> _INPUT DATA_:

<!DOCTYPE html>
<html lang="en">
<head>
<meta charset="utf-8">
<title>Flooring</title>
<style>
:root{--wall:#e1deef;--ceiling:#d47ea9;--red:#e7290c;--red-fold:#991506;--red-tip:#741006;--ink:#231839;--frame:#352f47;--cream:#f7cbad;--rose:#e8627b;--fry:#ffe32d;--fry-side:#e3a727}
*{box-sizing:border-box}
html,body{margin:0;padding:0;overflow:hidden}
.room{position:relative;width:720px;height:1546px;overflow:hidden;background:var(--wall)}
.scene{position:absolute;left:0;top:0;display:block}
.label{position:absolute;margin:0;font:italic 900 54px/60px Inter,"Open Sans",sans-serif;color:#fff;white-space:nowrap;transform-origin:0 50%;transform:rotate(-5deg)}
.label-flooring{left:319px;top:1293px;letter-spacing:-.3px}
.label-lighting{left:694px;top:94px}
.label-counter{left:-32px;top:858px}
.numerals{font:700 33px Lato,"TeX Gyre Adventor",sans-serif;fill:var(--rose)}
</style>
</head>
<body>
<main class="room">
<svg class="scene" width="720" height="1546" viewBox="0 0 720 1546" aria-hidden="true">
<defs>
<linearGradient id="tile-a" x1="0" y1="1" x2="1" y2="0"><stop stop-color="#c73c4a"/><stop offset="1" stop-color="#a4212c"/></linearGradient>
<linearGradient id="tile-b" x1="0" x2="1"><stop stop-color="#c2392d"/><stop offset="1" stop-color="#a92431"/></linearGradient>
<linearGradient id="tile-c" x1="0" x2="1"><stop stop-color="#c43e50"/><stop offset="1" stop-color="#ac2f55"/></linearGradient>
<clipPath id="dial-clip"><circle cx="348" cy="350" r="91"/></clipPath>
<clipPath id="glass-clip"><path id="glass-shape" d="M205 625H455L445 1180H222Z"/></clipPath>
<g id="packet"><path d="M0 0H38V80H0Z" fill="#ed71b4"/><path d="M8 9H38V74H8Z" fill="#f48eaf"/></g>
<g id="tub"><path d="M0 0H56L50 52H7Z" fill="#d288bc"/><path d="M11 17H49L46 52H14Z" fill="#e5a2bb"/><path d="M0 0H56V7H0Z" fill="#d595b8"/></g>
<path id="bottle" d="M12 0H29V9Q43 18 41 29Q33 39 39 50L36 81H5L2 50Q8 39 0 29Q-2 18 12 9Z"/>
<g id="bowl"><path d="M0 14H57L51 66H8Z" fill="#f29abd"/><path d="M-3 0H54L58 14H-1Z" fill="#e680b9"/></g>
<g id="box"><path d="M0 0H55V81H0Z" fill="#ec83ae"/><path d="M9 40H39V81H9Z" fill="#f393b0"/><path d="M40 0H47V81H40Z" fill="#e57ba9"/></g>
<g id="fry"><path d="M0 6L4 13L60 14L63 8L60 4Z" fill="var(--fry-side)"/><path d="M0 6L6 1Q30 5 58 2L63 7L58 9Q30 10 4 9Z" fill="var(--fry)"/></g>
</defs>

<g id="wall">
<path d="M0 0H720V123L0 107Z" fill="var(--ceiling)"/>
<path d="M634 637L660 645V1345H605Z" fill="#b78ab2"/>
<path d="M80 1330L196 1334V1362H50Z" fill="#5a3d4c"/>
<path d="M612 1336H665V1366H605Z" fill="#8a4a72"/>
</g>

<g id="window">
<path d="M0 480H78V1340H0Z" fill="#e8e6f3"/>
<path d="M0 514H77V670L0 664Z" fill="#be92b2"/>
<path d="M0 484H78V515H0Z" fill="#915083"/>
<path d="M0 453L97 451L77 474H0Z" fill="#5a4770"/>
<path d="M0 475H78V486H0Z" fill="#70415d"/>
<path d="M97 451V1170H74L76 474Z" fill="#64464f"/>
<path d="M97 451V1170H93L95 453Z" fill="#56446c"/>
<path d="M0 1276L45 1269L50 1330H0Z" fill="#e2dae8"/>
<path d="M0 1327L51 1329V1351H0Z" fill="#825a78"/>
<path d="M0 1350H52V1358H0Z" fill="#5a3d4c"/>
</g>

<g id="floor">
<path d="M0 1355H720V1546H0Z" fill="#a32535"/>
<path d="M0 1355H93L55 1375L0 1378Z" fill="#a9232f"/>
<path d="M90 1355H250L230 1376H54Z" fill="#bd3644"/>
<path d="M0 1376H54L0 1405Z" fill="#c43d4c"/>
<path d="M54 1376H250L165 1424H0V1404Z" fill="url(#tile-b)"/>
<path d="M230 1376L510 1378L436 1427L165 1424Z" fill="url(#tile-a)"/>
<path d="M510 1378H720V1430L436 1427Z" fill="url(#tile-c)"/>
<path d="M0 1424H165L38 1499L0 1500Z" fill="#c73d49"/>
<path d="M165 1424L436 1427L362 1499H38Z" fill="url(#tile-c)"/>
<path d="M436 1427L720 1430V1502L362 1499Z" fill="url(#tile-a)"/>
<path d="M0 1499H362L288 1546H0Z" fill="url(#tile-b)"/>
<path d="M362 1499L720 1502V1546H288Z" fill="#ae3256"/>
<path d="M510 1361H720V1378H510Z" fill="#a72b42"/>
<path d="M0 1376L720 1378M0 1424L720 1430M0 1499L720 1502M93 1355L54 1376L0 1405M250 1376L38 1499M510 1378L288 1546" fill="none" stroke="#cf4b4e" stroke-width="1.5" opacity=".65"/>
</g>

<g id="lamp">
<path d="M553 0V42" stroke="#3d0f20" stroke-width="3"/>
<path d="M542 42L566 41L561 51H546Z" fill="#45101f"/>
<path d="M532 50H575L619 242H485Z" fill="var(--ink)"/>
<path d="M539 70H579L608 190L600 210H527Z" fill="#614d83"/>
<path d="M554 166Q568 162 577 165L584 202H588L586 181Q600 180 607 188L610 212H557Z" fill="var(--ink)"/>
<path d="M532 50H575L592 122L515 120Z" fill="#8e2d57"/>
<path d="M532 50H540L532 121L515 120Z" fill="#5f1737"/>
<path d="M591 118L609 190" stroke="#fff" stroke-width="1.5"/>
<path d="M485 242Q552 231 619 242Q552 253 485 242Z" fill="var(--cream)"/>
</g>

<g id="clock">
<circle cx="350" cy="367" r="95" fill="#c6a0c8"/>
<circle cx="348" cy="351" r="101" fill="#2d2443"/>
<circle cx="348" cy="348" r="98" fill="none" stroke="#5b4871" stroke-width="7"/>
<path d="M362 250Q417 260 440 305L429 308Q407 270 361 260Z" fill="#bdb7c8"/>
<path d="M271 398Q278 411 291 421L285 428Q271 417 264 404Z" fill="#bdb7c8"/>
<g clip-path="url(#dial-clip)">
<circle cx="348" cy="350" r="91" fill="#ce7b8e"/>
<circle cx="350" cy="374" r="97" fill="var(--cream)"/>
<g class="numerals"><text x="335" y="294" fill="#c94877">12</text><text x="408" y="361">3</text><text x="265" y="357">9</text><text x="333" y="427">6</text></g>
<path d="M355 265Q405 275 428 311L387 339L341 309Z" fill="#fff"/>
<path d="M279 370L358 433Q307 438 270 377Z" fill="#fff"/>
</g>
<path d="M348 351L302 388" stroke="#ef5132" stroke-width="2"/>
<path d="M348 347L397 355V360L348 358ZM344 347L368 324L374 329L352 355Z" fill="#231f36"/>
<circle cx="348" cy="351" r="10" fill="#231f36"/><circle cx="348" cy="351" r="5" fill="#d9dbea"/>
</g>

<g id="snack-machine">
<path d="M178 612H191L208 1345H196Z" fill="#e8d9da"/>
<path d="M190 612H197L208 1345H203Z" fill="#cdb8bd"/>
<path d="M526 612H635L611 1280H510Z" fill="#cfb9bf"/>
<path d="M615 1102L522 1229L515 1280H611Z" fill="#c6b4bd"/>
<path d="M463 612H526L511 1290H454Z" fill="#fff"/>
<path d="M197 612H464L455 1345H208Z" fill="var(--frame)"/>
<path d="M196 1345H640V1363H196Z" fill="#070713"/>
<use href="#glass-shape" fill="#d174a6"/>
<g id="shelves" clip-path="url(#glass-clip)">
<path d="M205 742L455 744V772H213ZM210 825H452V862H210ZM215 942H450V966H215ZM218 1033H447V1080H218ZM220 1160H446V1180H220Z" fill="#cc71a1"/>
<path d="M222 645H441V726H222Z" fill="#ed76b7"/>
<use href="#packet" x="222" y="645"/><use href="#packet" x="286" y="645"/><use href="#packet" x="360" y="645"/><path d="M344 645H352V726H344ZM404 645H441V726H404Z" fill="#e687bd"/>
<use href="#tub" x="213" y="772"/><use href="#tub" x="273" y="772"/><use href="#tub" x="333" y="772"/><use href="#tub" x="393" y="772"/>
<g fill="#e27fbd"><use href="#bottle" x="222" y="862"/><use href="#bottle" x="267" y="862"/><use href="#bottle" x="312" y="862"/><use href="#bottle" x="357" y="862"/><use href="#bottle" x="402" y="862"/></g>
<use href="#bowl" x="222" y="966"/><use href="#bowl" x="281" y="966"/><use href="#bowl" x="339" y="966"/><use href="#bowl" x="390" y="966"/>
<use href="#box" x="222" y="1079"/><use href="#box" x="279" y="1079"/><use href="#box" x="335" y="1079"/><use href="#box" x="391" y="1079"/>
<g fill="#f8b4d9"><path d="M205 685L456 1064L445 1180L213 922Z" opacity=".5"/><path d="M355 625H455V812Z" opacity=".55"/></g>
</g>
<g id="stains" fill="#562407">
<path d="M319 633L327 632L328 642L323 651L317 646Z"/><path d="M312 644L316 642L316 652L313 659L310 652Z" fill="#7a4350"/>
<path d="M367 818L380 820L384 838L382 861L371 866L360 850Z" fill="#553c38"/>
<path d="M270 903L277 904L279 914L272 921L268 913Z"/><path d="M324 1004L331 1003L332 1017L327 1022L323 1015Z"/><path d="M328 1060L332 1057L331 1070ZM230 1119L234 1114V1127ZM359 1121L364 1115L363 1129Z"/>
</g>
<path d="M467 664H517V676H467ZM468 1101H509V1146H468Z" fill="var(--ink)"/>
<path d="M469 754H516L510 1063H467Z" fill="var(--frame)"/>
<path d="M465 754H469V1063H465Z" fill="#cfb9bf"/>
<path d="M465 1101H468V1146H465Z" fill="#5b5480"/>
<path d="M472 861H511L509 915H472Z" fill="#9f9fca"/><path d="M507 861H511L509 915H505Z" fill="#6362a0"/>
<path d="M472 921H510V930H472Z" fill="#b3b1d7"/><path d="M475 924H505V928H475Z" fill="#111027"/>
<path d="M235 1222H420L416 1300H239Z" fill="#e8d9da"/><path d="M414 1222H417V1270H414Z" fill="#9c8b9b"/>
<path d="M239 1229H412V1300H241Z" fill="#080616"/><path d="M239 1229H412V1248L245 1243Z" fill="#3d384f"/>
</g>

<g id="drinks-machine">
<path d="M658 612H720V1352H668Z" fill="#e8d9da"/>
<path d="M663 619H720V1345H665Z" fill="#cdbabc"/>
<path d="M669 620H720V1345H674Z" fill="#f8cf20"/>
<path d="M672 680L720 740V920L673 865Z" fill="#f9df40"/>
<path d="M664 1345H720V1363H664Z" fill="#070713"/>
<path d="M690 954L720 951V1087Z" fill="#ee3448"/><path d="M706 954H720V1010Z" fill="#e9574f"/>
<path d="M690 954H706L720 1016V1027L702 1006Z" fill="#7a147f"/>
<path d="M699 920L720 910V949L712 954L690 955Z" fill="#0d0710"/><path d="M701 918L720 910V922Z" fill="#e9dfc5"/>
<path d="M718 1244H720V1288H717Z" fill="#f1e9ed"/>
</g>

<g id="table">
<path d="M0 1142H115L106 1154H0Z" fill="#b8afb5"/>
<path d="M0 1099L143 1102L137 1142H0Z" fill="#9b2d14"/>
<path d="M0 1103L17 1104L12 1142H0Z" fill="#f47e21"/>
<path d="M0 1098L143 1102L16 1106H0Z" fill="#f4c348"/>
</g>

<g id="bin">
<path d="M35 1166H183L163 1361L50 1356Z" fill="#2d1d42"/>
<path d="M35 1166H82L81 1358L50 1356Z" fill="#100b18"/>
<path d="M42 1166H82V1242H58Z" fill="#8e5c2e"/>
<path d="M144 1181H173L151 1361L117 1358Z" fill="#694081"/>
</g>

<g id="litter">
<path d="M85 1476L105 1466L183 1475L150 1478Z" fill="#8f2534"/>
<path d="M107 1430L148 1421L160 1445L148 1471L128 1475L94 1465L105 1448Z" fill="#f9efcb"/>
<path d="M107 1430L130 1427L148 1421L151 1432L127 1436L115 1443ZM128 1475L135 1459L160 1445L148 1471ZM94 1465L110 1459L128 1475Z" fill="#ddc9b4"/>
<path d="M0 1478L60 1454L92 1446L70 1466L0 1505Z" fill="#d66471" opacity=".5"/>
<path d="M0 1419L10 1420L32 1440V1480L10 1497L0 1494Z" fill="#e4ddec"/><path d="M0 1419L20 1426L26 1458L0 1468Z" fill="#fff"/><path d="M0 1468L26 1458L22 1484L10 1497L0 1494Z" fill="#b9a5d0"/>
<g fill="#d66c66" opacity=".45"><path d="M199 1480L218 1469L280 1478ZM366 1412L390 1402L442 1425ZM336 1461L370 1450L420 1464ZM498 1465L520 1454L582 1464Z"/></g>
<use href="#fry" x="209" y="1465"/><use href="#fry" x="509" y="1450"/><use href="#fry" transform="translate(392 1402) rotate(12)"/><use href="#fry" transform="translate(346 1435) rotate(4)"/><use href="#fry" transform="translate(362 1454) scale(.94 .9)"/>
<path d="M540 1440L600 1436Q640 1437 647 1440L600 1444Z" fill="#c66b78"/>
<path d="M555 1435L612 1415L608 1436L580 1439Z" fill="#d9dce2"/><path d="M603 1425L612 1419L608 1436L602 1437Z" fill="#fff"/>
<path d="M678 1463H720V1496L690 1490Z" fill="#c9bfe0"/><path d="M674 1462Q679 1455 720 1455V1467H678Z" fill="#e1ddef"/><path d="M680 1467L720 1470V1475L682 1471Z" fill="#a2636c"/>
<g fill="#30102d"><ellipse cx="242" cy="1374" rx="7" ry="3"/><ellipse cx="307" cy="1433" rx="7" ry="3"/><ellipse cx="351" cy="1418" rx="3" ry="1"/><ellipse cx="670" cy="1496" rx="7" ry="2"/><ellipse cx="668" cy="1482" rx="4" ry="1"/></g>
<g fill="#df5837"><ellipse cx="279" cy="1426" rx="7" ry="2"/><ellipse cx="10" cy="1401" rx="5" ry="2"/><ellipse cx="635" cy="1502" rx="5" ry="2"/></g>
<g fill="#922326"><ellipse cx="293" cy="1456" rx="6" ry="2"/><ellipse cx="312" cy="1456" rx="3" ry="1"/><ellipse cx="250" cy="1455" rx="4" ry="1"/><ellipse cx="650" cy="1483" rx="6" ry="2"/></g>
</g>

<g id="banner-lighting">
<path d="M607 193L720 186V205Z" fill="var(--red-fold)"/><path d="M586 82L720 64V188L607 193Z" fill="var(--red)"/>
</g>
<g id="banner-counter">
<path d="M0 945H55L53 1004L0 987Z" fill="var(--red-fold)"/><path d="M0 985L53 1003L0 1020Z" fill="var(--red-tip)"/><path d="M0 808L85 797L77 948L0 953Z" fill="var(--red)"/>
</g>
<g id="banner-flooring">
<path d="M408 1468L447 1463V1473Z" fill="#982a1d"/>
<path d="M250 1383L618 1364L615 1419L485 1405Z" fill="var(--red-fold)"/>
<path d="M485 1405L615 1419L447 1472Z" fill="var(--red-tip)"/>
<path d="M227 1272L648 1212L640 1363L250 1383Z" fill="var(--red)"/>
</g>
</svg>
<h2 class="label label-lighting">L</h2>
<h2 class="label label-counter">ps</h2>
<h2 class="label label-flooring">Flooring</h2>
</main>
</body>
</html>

> _TASK DETAILS_: A single number is required: how many lines in the material hold the word "class".

> _RESULT OF THIS EXERCISE_: 6